# Rearrangement Inequality Theorem - Proof

The theorem states that the sum $$S=a_1b_1 + . . . + a_nb_n$$ is a maximum if two strings $$a_1,...,a_n$$ and $$b_1,...,b_n$$ have the same order. Let's assume $$a_1 and $$b_1. The proof from my book is this one ( the same I sensed at the first glance):

Let $$a_r>a_s (b_r>b_s)$$. Consider the sums:

$$S_1=a_1b_1+...+a_rb_r+...+a_sb_s+...+a_nb_n,$$

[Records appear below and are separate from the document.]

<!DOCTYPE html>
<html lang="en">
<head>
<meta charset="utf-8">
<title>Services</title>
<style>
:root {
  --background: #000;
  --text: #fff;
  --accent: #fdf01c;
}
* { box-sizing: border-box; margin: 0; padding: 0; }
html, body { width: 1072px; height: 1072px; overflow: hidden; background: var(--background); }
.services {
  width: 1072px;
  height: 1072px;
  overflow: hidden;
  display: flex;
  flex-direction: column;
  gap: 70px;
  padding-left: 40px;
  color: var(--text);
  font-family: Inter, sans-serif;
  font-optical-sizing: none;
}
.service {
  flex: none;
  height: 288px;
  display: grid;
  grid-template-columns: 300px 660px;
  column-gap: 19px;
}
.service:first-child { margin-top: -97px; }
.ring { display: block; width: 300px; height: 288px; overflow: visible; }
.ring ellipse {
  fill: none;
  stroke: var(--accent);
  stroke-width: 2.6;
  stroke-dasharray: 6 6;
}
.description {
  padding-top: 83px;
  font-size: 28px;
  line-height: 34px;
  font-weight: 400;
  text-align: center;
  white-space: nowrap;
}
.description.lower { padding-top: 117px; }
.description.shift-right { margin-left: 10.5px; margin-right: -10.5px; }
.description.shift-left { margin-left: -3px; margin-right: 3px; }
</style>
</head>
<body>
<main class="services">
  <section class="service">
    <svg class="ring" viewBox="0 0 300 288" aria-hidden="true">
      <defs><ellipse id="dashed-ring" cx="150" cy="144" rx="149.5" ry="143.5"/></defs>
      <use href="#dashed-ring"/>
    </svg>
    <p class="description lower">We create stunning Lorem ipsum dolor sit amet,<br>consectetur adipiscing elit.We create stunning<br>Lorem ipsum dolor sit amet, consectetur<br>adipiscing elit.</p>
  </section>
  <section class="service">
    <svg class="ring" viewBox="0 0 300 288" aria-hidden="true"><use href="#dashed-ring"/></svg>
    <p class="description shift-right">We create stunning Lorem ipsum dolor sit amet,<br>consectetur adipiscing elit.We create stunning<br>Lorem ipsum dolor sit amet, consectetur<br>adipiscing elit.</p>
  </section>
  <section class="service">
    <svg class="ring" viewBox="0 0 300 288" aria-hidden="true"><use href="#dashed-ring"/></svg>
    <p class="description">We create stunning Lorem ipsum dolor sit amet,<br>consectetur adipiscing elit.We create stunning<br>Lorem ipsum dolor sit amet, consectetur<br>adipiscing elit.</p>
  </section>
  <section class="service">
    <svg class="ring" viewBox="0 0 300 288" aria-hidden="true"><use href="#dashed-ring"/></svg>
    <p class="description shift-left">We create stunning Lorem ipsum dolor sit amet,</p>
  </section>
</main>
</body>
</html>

$$S_2=a_1b_1+...+a_rb_s+...+a_sb_r+...+a_nb_n.$$

We obtain $$S_2$$ from $$S_1$$ by replacing $$b_s$$ with $$b_r$$. Hence

$$S_2-S_1=a_rb_s+a_sb_r-a_rb_r-a_sb_s=(a_r-a_s)(b_s-b_r)<0$$

We deduce that $$S_1>S_2$$.

This is their proof. But it's not enough for me because of this: Let's assume the strings are big enough and have at least one element between the positions $$r$$ and $$s$$ in the strings ( denoted by $$i$$, $$r ), where $$a_1<... and $$b_1<.... The only way through which we can obtain from $$S_2$$ a bigger sum than $$S_2$$ using rearrangements is to interchange $$b_r$$ with the "$$b$$ factor" of one of the terms between $$a_rb_s$$ and $$a_sb_r$$ in $$S_2$$, i.e. $$b_i$$. By doing this we obtain the following sum from $$S_2$$:

$$S_3=a_1b_1+...+a_rb_s+...+a_ib_r+...+a_sb_i+...+a_nb_n.$$

This sum is bigger than $$S_2$$ if you try to prove it. Even though I could prove that $$S_3>S_1$$, it is pointless as my aim is to find the generalization in their proof or at least another general one, but I just can't seem to succeed. I hope you could help me with a proof for this problem. Thanks in advance!

• here you can find a proof artofproblemsolving.com/wiki/… Commented Jul 22, 2017 at 15:12
• There are only finitely many permutations, hence a maximum exists. If an arrangement does not have parallel order, then you can find a larger value. What more do you think is needed? Commented Jul 22, 2017 at 15:20
• We don't need to find a sum bigger than $S_2.$ We just need to show that every other sum $S_2$ is greater or equal to $S_1$.... Also we do not need to assume strict inequality anywhere. Replace every "$<$" with "$\leq$".... And (although this may be a typo) it should say "$a_r\geq a_s\land b_s\geq b_r$ when $r>s$." Commented Jul 22, 2017 at 19:34

We can prove it by induction.

For $n=2$ we need to prove that $$a_1b_2+a_2b_1\leq a_1b_1+a_2b_2$$ or $$(a_1-a_2)(b_1-b_2)\geq0,$$ which is obvious.

Let $\sum\limits_{i=1}^na_ib_{\sigma(i)}\leq\sum\limits_{i=1}^na_ib_i$ for all $a_1\leq a_2\leq...\leq a_n$, $b_1\leq b_2\leq...\leq b_n$ for all $n\geq2$ and $\sigma\in S_n$.

Now, let $a_1\leq a_2\leq...\leq a_n\leq a_{n+1}$, $b_1\leq b_2\leq...\leq b_n\leq b_{n+1}$ and $\sigma\in S_{n+1}$.

We'll prove that $$\sum_{i=1}^{n+1}a_ib_{\sigma(i)}\leq\sum_{i=1}^{n+1}a_ib_i.$$ If $\sigma(n+1)=n+1$ then by the induction assumption we are done.

Let $\sigma(n+1)=j$ and $\sigma^{-1}(n+1)=k$, where $j\neq n+1$.

Thus, $$a_1b_{\sigma(1)}+...+a_kb_{n+1}+...+a_{n+1}b_j\leq a_1b_{\sigma(i)}+...+a_kb_j+...+a_{n+1}b_{n+1}\leq\sum_{i=1}^{n+1}a_ib_{\sigma(i)}$$ and we are done!